During a lengthy finance committee hearing yesterday, Northampton County council members were supposed to hear details of a $30 million bond for a new parking deck, among other things. But county exec John Stoffa, at the last minute, pulled that item. He told council members there's a more pressing problem - the prison.
Northampton County's prison, built in 1871, has "outlived its usefulness," according to consultants from Highland Associates. It's a "problem waiting to happen." Six unpleasant and expensive options were presented for bigger prisoner warehouse, one that can pack in around 1,488 inmates. The county could simply abandon the site and start out fresh somewhere else. $130 to 136 million. Cha ching! It could rip down the old prison and build a seven story monstrosity that Eastonians are sure to love. $128 to $132 million. Cha ching. And, of course, it could split operations up and still spend gobs of money.
As consultants laid out the proposals, exasperated Finance Chair Ron Angle questioned where we could build a new prison or even have a split operation. "The reality here is, who the hell wants a new prison?"
To make matter worse, John Stoffa informed Angle's committee that once a new judge is legislated, the brand new courthouse will be full.
Stoffa suggested that all administration offices should be concentrated at Gracedale, which is the geographical center of the county.
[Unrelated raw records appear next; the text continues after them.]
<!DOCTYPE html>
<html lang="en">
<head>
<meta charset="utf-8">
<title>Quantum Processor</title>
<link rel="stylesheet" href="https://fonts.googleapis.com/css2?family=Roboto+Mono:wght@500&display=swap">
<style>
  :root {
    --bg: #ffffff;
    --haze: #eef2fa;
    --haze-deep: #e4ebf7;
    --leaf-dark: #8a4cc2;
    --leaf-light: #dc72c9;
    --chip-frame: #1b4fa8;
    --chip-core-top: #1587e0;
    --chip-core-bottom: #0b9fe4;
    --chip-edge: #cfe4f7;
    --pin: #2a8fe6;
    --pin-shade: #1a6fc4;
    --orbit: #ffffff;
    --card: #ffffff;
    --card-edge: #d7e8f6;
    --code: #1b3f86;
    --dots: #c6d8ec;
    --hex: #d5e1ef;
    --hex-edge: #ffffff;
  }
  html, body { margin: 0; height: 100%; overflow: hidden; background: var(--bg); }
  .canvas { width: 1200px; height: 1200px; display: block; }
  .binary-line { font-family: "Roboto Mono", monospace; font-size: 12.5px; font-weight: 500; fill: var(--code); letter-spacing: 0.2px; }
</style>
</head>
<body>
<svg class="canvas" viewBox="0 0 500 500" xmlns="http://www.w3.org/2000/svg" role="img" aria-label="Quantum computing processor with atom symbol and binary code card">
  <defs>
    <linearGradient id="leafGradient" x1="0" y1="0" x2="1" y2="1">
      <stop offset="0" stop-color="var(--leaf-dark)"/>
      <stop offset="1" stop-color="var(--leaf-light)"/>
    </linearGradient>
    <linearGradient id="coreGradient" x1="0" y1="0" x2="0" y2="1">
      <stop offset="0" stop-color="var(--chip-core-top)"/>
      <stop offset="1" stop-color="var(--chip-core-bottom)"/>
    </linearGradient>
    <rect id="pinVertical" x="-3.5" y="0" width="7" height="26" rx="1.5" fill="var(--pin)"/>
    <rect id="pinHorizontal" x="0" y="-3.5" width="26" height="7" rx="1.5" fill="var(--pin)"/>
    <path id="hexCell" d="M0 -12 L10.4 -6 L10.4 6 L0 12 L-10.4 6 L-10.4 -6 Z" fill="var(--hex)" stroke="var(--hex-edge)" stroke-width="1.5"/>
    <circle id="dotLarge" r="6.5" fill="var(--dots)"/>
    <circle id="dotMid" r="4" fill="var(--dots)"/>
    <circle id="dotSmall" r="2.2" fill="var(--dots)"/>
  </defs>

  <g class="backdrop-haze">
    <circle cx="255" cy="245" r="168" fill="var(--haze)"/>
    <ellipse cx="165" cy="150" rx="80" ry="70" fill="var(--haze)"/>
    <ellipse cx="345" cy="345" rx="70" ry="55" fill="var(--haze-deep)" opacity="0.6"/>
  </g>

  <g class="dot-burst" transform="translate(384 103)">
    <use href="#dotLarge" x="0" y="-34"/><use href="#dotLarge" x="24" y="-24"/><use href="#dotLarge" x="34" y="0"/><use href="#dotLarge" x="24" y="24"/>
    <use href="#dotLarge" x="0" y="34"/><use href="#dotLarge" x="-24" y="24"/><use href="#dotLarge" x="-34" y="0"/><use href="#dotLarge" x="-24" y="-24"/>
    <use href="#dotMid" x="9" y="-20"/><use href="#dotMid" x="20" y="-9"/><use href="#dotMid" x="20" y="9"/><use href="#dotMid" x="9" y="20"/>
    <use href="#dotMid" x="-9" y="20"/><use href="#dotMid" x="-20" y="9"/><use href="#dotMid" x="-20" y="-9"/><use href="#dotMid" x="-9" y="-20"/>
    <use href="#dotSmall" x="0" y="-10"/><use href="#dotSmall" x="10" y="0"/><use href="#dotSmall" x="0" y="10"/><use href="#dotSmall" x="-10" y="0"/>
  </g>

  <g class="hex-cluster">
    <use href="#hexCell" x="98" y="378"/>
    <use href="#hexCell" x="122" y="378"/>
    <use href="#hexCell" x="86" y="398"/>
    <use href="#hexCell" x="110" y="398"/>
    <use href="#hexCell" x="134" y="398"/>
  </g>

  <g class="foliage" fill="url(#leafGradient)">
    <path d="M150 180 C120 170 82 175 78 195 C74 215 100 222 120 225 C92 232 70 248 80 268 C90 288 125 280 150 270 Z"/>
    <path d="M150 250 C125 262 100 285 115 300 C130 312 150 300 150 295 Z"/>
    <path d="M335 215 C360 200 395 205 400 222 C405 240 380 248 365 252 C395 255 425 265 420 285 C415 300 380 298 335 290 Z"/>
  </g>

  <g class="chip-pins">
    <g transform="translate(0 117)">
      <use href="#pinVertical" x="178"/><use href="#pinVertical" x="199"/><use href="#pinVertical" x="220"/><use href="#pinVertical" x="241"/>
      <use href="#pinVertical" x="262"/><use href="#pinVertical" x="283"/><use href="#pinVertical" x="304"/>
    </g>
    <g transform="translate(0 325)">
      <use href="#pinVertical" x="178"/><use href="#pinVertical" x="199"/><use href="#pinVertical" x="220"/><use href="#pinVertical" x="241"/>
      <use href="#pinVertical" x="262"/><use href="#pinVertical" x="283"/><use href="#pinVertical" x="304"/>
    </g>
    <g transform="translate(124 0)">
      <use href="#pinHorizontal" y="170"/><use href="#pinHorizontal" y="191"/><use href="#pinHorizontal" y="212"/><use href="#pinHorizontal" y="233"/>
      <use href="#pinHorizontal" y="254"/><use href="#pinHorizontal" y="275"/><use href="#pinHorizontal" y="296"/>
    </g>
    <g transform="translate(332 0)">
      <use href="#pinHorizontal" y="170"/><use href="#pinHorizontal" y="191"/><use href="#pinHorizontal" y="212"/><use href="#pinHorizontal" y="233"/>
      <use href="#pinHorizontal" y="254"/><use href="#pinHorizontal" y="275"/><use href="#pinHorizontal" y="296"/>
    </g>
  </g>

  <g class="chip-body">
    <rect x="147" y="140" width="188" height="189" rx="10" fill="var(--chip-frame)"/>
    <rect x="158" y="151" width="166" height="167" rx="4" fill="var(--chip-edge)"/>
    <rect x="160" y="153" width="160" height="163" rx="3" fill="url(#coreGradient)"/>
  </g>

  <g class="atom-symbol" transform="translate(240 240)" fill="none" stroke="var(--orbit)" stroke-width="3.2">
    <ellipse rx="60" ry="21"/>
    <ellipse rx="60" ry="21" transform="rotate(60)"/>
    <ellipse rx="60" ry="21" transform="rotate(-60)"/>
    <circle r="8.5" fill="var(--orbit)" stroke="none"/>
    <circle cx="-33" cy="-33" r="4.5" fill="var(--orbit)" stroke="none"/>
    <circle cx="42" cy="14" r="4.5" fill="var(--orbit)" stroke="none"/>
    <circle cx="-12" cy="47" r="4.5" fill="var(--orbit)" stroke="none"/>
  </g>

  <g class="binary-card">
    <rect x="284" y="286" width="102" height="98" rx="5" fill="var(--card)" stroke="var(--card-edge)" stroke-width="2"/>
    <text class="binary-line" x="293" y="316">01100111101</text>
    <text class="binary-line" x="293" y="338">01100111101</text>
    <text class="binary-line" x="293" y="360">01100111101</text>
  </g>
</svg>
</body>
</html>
The Bechtel and Governor Wolf buildings would be sold and the vacated government center would be left for the courts. That would leave more room for both the judges and the people they send to jail. It might even eliminate the need for a $30 million parking lot. It might even reduce the cost of a proposed prison expansion.
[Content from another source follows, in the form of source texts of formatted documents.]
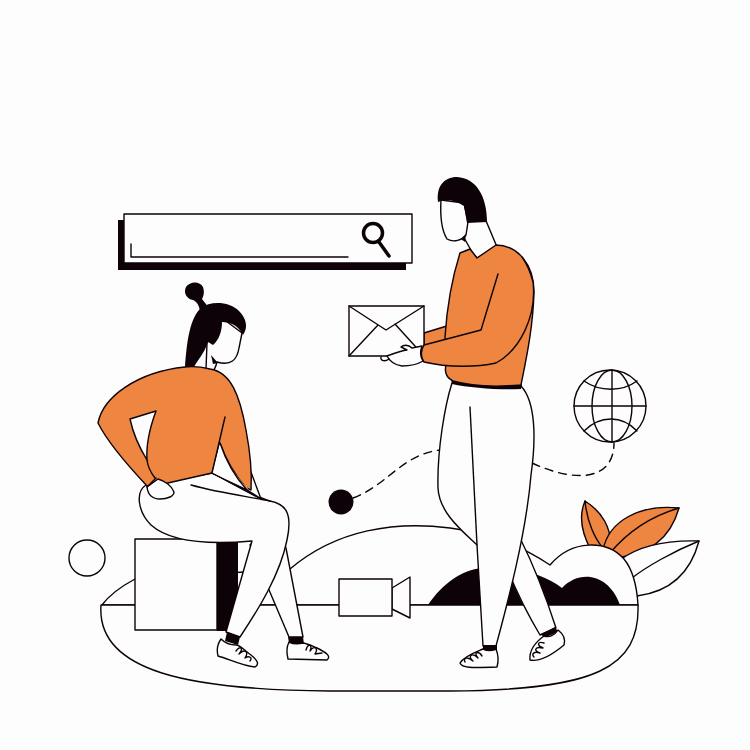
<!DOCTYPE html>
<html lang="en">
<head>
<meta charset="utf-8">
<title>Search and mail illustration</title>
<style>
:root { --paper: #fdfdfd; --ink: #0d0208; --orange: #ee8540; }
html, body { margin: 0; background: var(--paper); overflow: hidden; }
svg { display: block; width: 750px; height: 750px; stroke-linejoin: round; stroke-linecap: round; }
.line { fill: none; stroke: var(--ink); stroke-width: 1.4; }
.white { fill: var(--paper); stroke: var(--ink); stroke-width: 1.4; }
.orange { fill: var(--orange); stroke: var(--ink); stroke-width: 1.4; }
.solid { fill: var(--ink); }
.gap { fill: var(--paper); }
.dashed { stroke-dasharray: 8 6; }
.bold { fill: none; stroke: var(--ink); stroke-width: 3.5; }
</style>
</head>
<body>
<svg viewBox="0 0 750 750" role="img" aria-label="A seated woman and a standing man holding an envelope, with a search bar, a globe and a video camera">
  <defs>
    <pattern id="dots" width="8" height="8" patternUnits="userSpaceOnUse">
      <circle cx="2" cy="2" r="0.7" fill="#f8f8e4"/>
      <circle cx="6" cy="6" r="0.7" fill="#f6f6fa"/>
    </pattern>
  </defs>
  <rect width="750" height="750" fill="#fdfdfd"/>
  <rect width="750" height="750" fill="url(#dots)"/>

  <g id="leaves">
    <path class="orange" d="M591 550C580 530 579 515 585 501C601 511 613 528 610 550Z"/>
    <path class="line" d="M585 501C587 522 595 539 603 548"/>
    <path class="orange" d="M603 550C609 520 641 504 679 508C670 540 647 555 615 558Z"/>
    <path class="line" d="M679 508C648 517 625 535 610 553"/>
    <path class="white" d="M620 560C640 545 666 540 699 541C690 575 668 592 637 596Z"/>
    <path class="line" d="M699 541C672 552 646 567 632 578"/>
  </g>

  <g id="landscape">
    <path class="white" d="M102 605C110 594 122 586 135 579L290 569C337 529 396 521 450 528C490 533 525 548 550 565C572 539 607 540 624 559C633 570 637 588 638 605Z"/>
    <path class="white" d="M102 605H638C640 668 596 690 450 691H330C190 690 96 672 101 605Z"/>
    <path class="solid" d="M428 605C443 583 462 570 482 568C515 566 544 574 562 588C580 569 609 574 620 605Z"/>
  </g>

  <g id="search-bar">
    <path class="solid" d="M118 220H406V270H118Z"/>
    <rect class="white" x="124" y="214" width="288" height="49"/>
    <path class="line" d="M131 244V257H348"/>
    <circle class="bold" cx="373" cy="233" r="9.5"/>
    <path class="bold" d="M379 242L389 256"/>
  </g>

  <g id="globe">
    <circle class="white" cx="610" cy="406" r="36"/>
    <ellipse class="line" cx="612" cy="406" rx="20" ry="36"/>
    <path class="line" d="M574 406H646M612 370V442M584 381C600 392 622 392 637 381M584 431C600 415 622 415 637 431"/>
  </g>

  <g id="connection">
    <path class="line dashed" d="M353 498C388 485 401 455 440 450"/>
    <path class="line dashed" d="M532 463C580 485 614 478 614 443"/>
    <circle class="solid" cx="341" cy="502" r="12.5"/>
  </g>

  <circle class="white" cx="87" cy="558" r="18"/>

  <g id="video-camera">
    <path class="white" d="M392 588L410 577V618L392 609Z"/>
    <rect class="white" x="339" y="579" width="53" height="37"/>
  </g>

  <g id="box">
    <rect class="solid" x="217" y="539" width="21" height="92"/>
    <rect class="white" x="135" y="539" width="82" height="91"/>
  </g>

  <g id="woman">
    <g id="woman-far-leg">
      <path class="white" d="M250 545L289 637H303L286 548L275 520Z"/>
      <path class="solid" d="M288 637L303 637L304 644L289 643Z"/>
      <path class="white" d="M289 642C286 648 287 655 288 659L327 660C332 656 325 652 317 648C310 645 306 643 303 643C299 644 293 644 289 642Z"/>
      <path class="line" d="M306 650C308 643 313 644 310 651C314 645 319 648 315 654L322 653"/>
    </g>
    <g id="woman-near-leg">
      <path class="white" d="M146 485C135 492 138 512 151 525C170 542 207 545 252 541L226 632L240 637C258 610 280 575 287 540C293 512 285 504 270 501C252 496 232 482 212 473Z"/>
      <path class="line" d="M191 485C220 493 245 496 270 501"/>
      <path class="solid" d="M227 632L240 637L238 645L225 641Z"/>
      <path class="white" d="M221 639C216 646 217 652 218 656C229 659 242 666 255 667C260 664 257 660 251 655C244 650 240 645 236 645C231 645 225 643 221 639Z"/>
      <path class="line" d="M236 651C240 645 244 648 239 654C245 648 249 652 245 658C249 655 253 658 250 661"/>
    </g>
    <path class="white" d="M213 374C224 380 233 400 239 440L261 499C245 488 229 480 212 473Z"/>
    <g id="woman-head">
      <path class="white" d="M207 343L206 369C209 375 214 374 217 362C231 366 237 360 239 348L242 333L222 318Z"/>
      <path class="solid" d="M185 367C187 340 190 318 201 308C210 301 229 301 239 311C247 319 248 328 243 335C238 325 230 322 222 322C222 331 219 340 213 345L208 342C204 354 197 361 194 367Z"/>
      <path class="solid" d="M200 311C199 305 197 302 193 300C187 299 183 293 186 287C190 281 200 281 203 287C205 293 203 297 202 299L209 308Z"/>
      <path class="solid" d="M211 355L218 363L213 364Z"/>
    </g>
    <path class="orange" d="M210 369C231 372 240 396 246 430C250 451 252 474 251 490L246 488C235 475 226 460 220 443L212 473L159 485L148 487C131 469 108 443 98 423C103 397 137 372 185 367C193 366 202 367 210 369Z"/>
    <path class="gap" d="M220 443L212 473L249 490C236 477 226 461 220 443Z"/>
    <path class="line" d="M225 417L212 473L261 499M220 443C226 461 235 477 247 490"/>
    <path class="white" d="M130 419L156 411C149 430 146 446 147 460C139 447 133 433 130 419Z"/>
    <path class="line" d="M147 460C148 468 151 473 155 478"/>
    <path class="white" d="M147 487C148 495 153 499 160 499C168 499 174 496 174 492C172 486 165 481 158 479Z"/>
    <path class="line" d="M147 487L156 478"/>
  </g>

  <g id="man">
    <g id="man-far-leg">
      <path class="white" d="M490 520C505 570 522 605 540 635L556 628C547 600 535 568 520 538Z"/>
      <path class="solid" d="M541 634L555 627L558 632L544 638Z"/>
      <path class="white" d="M544 636C537 641 529 649 530 660C540 662 552 655 564 645C566 638 562 633 558 630C555 635 549 638 544 636Z"/>
      <path class="line" d="M544 643C538 641 536 645 543 648C535 646 533 651 540 653C534 651 531 654 534 657"/>
    </g>
    <g id="man-near-leg">
      <path class="white" d="M452 383C445 405 437 450 438 488C439 512 461 530 477 545L483 646H496C507 605 526 535 531 475C536 440 536 402 521 386Z"/>
      <path class="line" d="M470 407L477 545"/>
      <path class="solid" d="M483 645H497V651H483Z"/>
      <path class="white" d="M483 649C476 652 464 656 460 663C462 668 470 668 497 667C499 660 498 654 496 649C492 651 487 651 483 649Z"/>
      <path class="line" d="M482 656C478 650 473 653 478 658C472 652 467 656 473 661C467 656 463 658 465 662"/>
    </g>
    <g id="man-head">
      <path class="white" d="M463 236L472 252L477 258L497 247L484 216L463 215Z"/>
      <path class="white" d="M441 200C440 217 442 231 447 239C454 243 462 240 466 235L468 222L464 203Z"/>
      <path class="solid" d="M438 202C436 183 447 177 457 177C476 178 487 196 487 222L467 223L464 206C455 200 447 199 438 202Z"/>
      <path class="solid" d="M466 234L461 239L465 242Z"/>
    </g>
    <path class="orange" d="M424 333L450 325V343L424 349Z"/>
    <g id="envelope">
      <rect class="white" x="349" y="306" width="75" height="50"/>
      <path class="line" d="M349 306L386 330L424 306M349 356L378 325M424 356L395 324"/>
    </g>
    <path class="solid" d="M451 379L522 383L521 389C498 390 470 388 452 384Z"/>
    <path class="orange" d="M460 253L470 249L477 258L496 245C517 245 534 264 534 292C533 328 526 360 521 385C496 387 470 386 453 381C447 378 444 373 446 365L445 337C447 306 453 275 460 253Z"/>
    <path class="orange" d="M498 274L481 330L424 345C420 351 421 358 424 362C449 368 478 367 496 363C520 350 537 316 533 282C530 270 527 264 522 257" />
    <path class="white" d="M422 346L412 348C408 344 403 345 401 347L407 350C399 351 393 354 387 356C390 362 395 365 402 366C411 366 418 364 423 361C420 356 420 351 422 346Z"/>
    <path class="line" d="M381 357C380 361 385 362 389 359"/>
  </g>
</svg>
</body>
</html>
Whether Stoffa is right or wrong, it's clear the county is suffering from a lack of long-range planning. In 2001, when the first prison expansion was proposed, everyone knew it would be full the moment it was built. It was a $29 million band aid.
Instead of planning how to embarrass Stoffa, council members should help him plan the county's long range needs.
It's called governing. What they've been doing is called politics.